Generally speaking, the cautious use of coconut oil may potentially improve your hypothyroidism symptoms and is unlikely to any harmful side effects. Consume a tablespoon of unrefined organic coconut oil daily, either directly or by adding it to your cooking.
Self-Care and Lifestyle Tips
Generally, no specific diet can help relieve the symptoms of hypothyroidism. It is vital to consume a healthy, well-balanced diet that includes a variety of foods to maintain good health.
While there is no evidence to support the consumption or avoidance of certain foods for improving thyroid function, you may consult a nutrition professional for a diet that supports your medications.
The use of supplements may be considered only upon consultation with your doctor. He will analyze whether you need supplements and accordingly alter the dosage to prevent any adverse reaction with the thyroid drugs.
Here are some dietary considerations to keep in mind when dealing with hypothyroidism:
1. Manage your iodine intake
Iodine is essential for the normal functioning of the thyroid gland. The majority of your iodine intake is through the consumption of iodized salt added to foods, but you may also take supplements if required.
Consult your doctor before starting iodine supplements, as iodine consumption can cause harmful side effects in people with autoimmune disorders such as Hashimoto’s disease.
Iodine supplements or foods with high iodine content, such as kelp, dulse, and other seaweeds, can cause or aggravate hypothyroidism. Follow a diet helpful for weight control. Obesity is a significant risk factor for hypothyroidism, and vegans are less likely to develop hypothyroidism.
A study conducted in 2013 showed an association between a vegan diet and a lowered risk of hypothyroidism. (8)
Another study found an increase in oxidative stress in women who were undergoing thyroxine replacement for Hashimoto’s disease. Results showed that a normal BMI and daily consumption of fruits and vegetables were associated with the lowering of oxidative stress levels. (9)
2. Exercise regularly
Aerobic exercises can help improve blood circulation, burn calories, boost metabolism by increasing muscle mass, and enhance the circulation of thyroid hormones. All these factors might contribute to the improvement of symptoms that are associated with hypothyroidism. (10)(11)
Note: Since an underactive thyroid can slow down the heart rate, sudden exercises can cause a sudden increase in the heart rate, which may be harmful. Therefore, heavy, strenuous activities should be avoided until you are certain that your thyroid condition is under good control. It is vital to consult your doctor before starting any exercise routine.

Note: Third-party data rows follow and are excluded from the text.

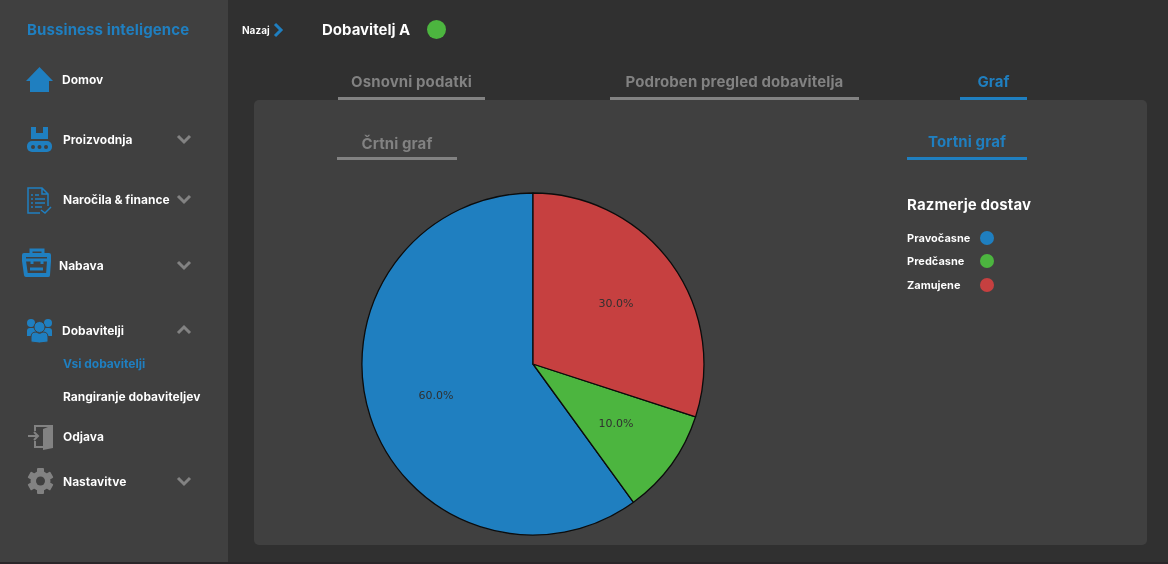
<!DOCTYPE html>
<html lang="sl">
<head>
<meta charset="utf-8">
<title>Dobavitelj A – Graf</title>
<style>
:root {
  --page: #303030;
  --surface: #404040;
  --edge: #2a2629;
  --blue: #1f7fc0;
  --green: #4cb53f;
  --red: #c64040;
  --muted: #828282;
  --text: #ffffff;
}
* { box-sizing: border-box; margin: 0; padding: 0; }
body {
  width: 1168px; height: 564px; overflow: hidden; display: flex;
  background: var(--page); color: var(--text);
  font: 700 12px Inter, sans-serif;
}
a { color: inherit; text-decoration: none; white-space: nowrap; }
ul { list-style: none; }
svg { display: block; }

.sidebar { width: 228px; height: 564px; background: var(--surface); border-bottom: 2px solid var(--edge); }
.brand { height: 60px; padding-left: 27px; line-height: 60px; font-size: 15px; letter-spacing: 0.1px; color: var(--blue); white-space: nowrap; }
.menu { display: grid; grid-template-rows: 38px 82px 38px 94px 34px 34px 32px 49px 40px 40px; }
.item { display: grid; grid-template-columns: 63px 113px 16px; align-items: center; }
.item.near { grid-template-columns: 62px 114px 16px; }
.item.nearest { grid-template-columns: 59px 117px 16px; }
.item .icon { width: 59px; height: 36px; color: var(--blue); }
.item.quiet .icon { color: var(--muted); }
.sub { display: flex; align-items: center; padding-left: 63px; }
.sub.current { color: var(--blue); }
.settings { grid-row: 9; }
.chevron { width: 16px; height: 12px; fill: none; stroke: var(--muted); stroke-width: 3; }

.main { flex: 1; height: 564px; border-bottom: 2px solid var(--edge); }
.topbar { height: 59px; padding-left: 14px; display: flex; align-items: center; }
.back { width: 80px; display: flex; align-items: center; gap: 3px; font-size: 10px; }
.back svg { width: 11px; height: 16px; fill: none; stroke: var(--blue); stroke-width: 3; }
h1 { font-size: 15px; white-space: nowrap; width: 105px; }
.status { width: 19px; height: 19px; border-radius: 50%; background: var(--green); }

.tabs { height: 41px; padding-left: 110px; display: grid; grid-template-columns: 147px 249px 67px; column-gap: 0; align-items: end; }
.tabs { grid-template-columns: 147px 125px 249px 101px 67px; }
.tabs a:nth-child(2) { grid-column: 3; }
.tabs a:nth-child(3) { grid-column: 5; }
.tab {
  display: block; height: 33px; line-height: 30px; text-align: center;
  font-size: 15px; letter-spacing: 0.1px; color: var(--muted); border-bottom: 3px solid var(--muted);
}
.tab.active { color: var(--blue); border-color: var(--blue); }

.panel {
  width: 893px; height: 445px; margin-left: 26px; padding-left: 83px; border-radius: 5px; background: var(--surface);
  display: grid; grid-template-columns: 570px 1fr; grid-template-rows: 60px 1fr; align-items: start;
}
.panel > .tab { width: 120px; height: 33px; margin-top: 27px; }
.panel > .tab:first-child { line-height: 34px; }
.pie { width: 344px; height: 344px; margin: 32px 0 0 24px; }
.pie text { font: 400 11px "DejaVu Sans", sans-serif; fill: #303030; text-anchor: middle; }
.slices { stroke: #0c0c0c; stroke-width: 1.3; stroke-linejoin: round; }
.legend { padding-top: 32px; }
h2 { font-size: 15px; line-height: 26px; letter-spacing: 0.1px; margin-bottom: 8px; white-space: nowrap; }
.legend li { height: 23.5px; display: grid; grid-template-columns: 73px 14px; align-items: center; font-size: 11px; }
.legend i { width: 14px; height: 14px; border-radius: 50%; }
.on-time { background: var(--blue); }
.early { background: var(--green); }
.late { background: var(--red); }
</style>
</head>
<body>
<svg width="0" height="0" style="position:absolute" aria-hidden="true">
  <defs>
    <path id="down" d="M2 3 L8 9 L14 3"/>
    <path id="up" d="M2 9 L8 3 L14 9"/>
    <rect id="tooth" x="37" y="5" width="7" height="26" rx="1"/>
  </defs>
</svg>

<aside class="sidebar">
  <p class="brand">Bussiness inteligence</p>
  <nav class="menu">
    <a class="item near" href="#">
      <svg class="icon" viewBox="0 0 59 36" fill="currentColor"><path d="M39.5 6 L53 20 H49 V31 H30 V20 H26 Z"/></svg>
      <span>Domov</span>
    </a>
    <a class="item" href="#">
      <svg class="icon" viewBox="0 0 59 36" fill="currentColor">
        <path d="M31 6 H36 V12 H43 V6 H48 V18 H31 Z"/>
        <rect x="27" y="20" width="25" height="11" rx="5"/>
        <g fill="#404040"><circle cx="33" cy="26" r="2"/><circle cx="39.5" cy="26" r="2"/><circle cx="46" cy="26" r="2"/></g>
      </svg>
      <span>Proizvodnja</span>
      <svg class="chevron" viewBox="0 0 16 12"><use href="#down"/></svg>
    </a>
    <a class="item" href="#">
      <svg class="icon" viewBox="0 0 59 36" fill="none" stroke="currentColor" stroke-width="1.5">
        <path d="M40 32 H28 V7 H42 L48 13 V25 M42 7 V13 H48"/>
        <path d="M35 14 H39 M35 18 H45 M35 22 H45 M35 26 H42"/>
        <path d="M31 14 H33 M31 18 H33 M31 22 H33 M31 26 H33"/>
        <path d="M41 29 L45 32 L51 26"/>
      </svg>
      <span>Naročila &amp; finance</span>
      <svg class="chevron" viewBox="0 0 16 12"><use href="#down"/></svg>
    </a>
    <a class="item nearest" href="#">
      <svg class="icon" viewBox="0 0 59 36" fill="none" stroke="currentColor" stroke-width="4">
        <path d="M31 9 V3 H43 V9" stroke-width="3"/>
        <path d="M24 8 H49 V14 L48 28 H26 L24 14 Z" stroke-linejoin="round"/>
        <path d="M24 13 H49" stroke-width="3"/>
        <path d="M30 22 H43" stroke-width="3"/>
        <path d="M32 12 V17 M42 12 V17" stroke-width="3"/>
      </svg>
      <span>Nabava</span>
      <svg class="chevron" viewBox="0 0 16 12"><use href="#down"/></svg>
    </a>
    <a class="item near" href="#">
      <svg class="icon" viewBox="0 0 59 36" fill="currentColor">
        <circle cx="31" cy="11" r="4"/><circle cx="48" cy="11" r="4"/>
        <path d="M27 24 V19 Q27 16 30 16 H49 Q52 16 52 19 V24 Z"/>
        <g stroke="#404040" stroke-width="1">
          <circle cx="39.5" cy="15" r="5.5"/>
          <path d="M31 30 V25 Q31 20 36 20 Q39.5 23 43 20 Q48 20 48 25 V30 Q39 32 31 30 Z"/>
        </g>
      </svg>
      <span>Dobavitelji</span>
      <svg class="chevron" viewBox="0 0 16 12"><use href="#up"/></svg>
    </a>
    <a class="sub current" href="#">Vsi dobavitelji</a>
    <a class="sub" href="#">Rangiranje dobaviteljev</a>
    <a class="item quiet settings" href="#">
      <svg class="icon" viewBox="0 0 59 36" fill="currentColor">
        <use href="#tooth"/><use href="#tooth" transform="rotate(60 40.5 18)"/><use href="#tooth" transform="rotate(120 40.5 18)"/>
        <circle cx="40.5" cy="18" r="10"/><circle cx="40.5" cy="18" r="4.5" fill="#404040"/>
      </svg>
      <span>Nastavitve</span>
      <svg class="chevron" viewBox="0 0 16 12"><use href="#down"/></svg>
    </a>
    <a class="item quiet" href="#">
      <svg class="icon" viewBox="0 0 59 36" fill="none" stroke="currentColor" stroke-width="2">
        <path d="M35 12 V7 H52 V28 H35 V22"/>
        <path d="M43 10 L53 6 V29 L43 31 Z" fill="currentColor" stroke="none"/>
        <path d="M28 17 H38 M34 13 L38 17 L34 21"/>
      </svg>
      <span>Odjava</span>
    </a>
  </nav>
</aside>

<main class="main">
  <header class="topbar">
    <a class="back" href="#">Nazaj <svg viewBox="0 0 11 16"><path d="M2 2 L8 8 L2 14"/></svg></a>
    <h1>Dobavitelj A</h1>
    <span class="status"></span>
  </header>
  <nav class="tabs">
    <a class="tab" href="#">Osnovni podatki</a>
    <a class="tab" href="#">Podroben pregled dobavitelja</a>
    <a class="tab active" href="#">Graf</a>
  </nav>
  <section class="panel">
    <a class="tab" href="#">Črtni graf</a>
    <a class="tab active" href="#">Tortni graf</a>
    <svg class="pie" viewBox="361 192 344 344" role="img" aria-label="Tortni graf: 60 % pravočasne, 10 % predčasne, 30 % zamujene">
      <g class="slices">
        <path fill="#1f7fc0" d="M533 364 L633.5 502.3 A171 171 0 1 1 533 193 Z"/>
        <path fill="#4cb53f" d="M533 364 L695.6 416.8 A171 171 0 0 1 633.5 502.3 Z"/>
        <path fill="#c64040" d="M533 364 V193 A171 171 0 0 1 695.6 416.8 Z"/>
      </g>
      <text x="436" y="399">60.0%</text>
      <text x="616" y="427">10.0%</text>
      <text x="616" y="307">30.0%</text>
    </svg>
    <div class="legend">
      <h2>Razmerje dostav</h2>
      <ul>
        <li>Pravočasne <i class="on-time"></i></li>
        <li>Predčasne <i class="early"></i></li>
        <li>Zamujene <i class="late"></i></li>
      </ul>
    </div>
  </section>
</main>
</body>
</html>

Does Hypothyroidism Cause Weight Gain?
Hypothyroidism slows down your metabolism. Thus, it is easier for fat to accumulate in your body. Additionally, hypothyroidism makes losing weight difficult due to the improper functioning of the body.
However, not all patients with hypothyroidism have excessive fat. Generally, the extra weight may be a result of excess retained salt and water. In some severe cases, weight gain may be caused by myxedema.
Often, weight gain associated with severe cases of hypothyroidism can lead to sleep apnea, which is a sleep disorder that is associated with repetitive pauses in breathing while asleep. This condition results in disturbed sleep and daytime sleepiness.
Hypothyroidism is generally a disorder that is easy to diagnose and treat with a low risk of side effects leading from such treatment. It is important to follow up regularly with your healthcare provider so that they can determine whether it is appropriate to screen you for thyroid dysfunction.
If your general practitioner has difficulty getting your thyroid levels balanced, then you may benefit from seeing an endocrinologist, a specialist in thyroid disorders.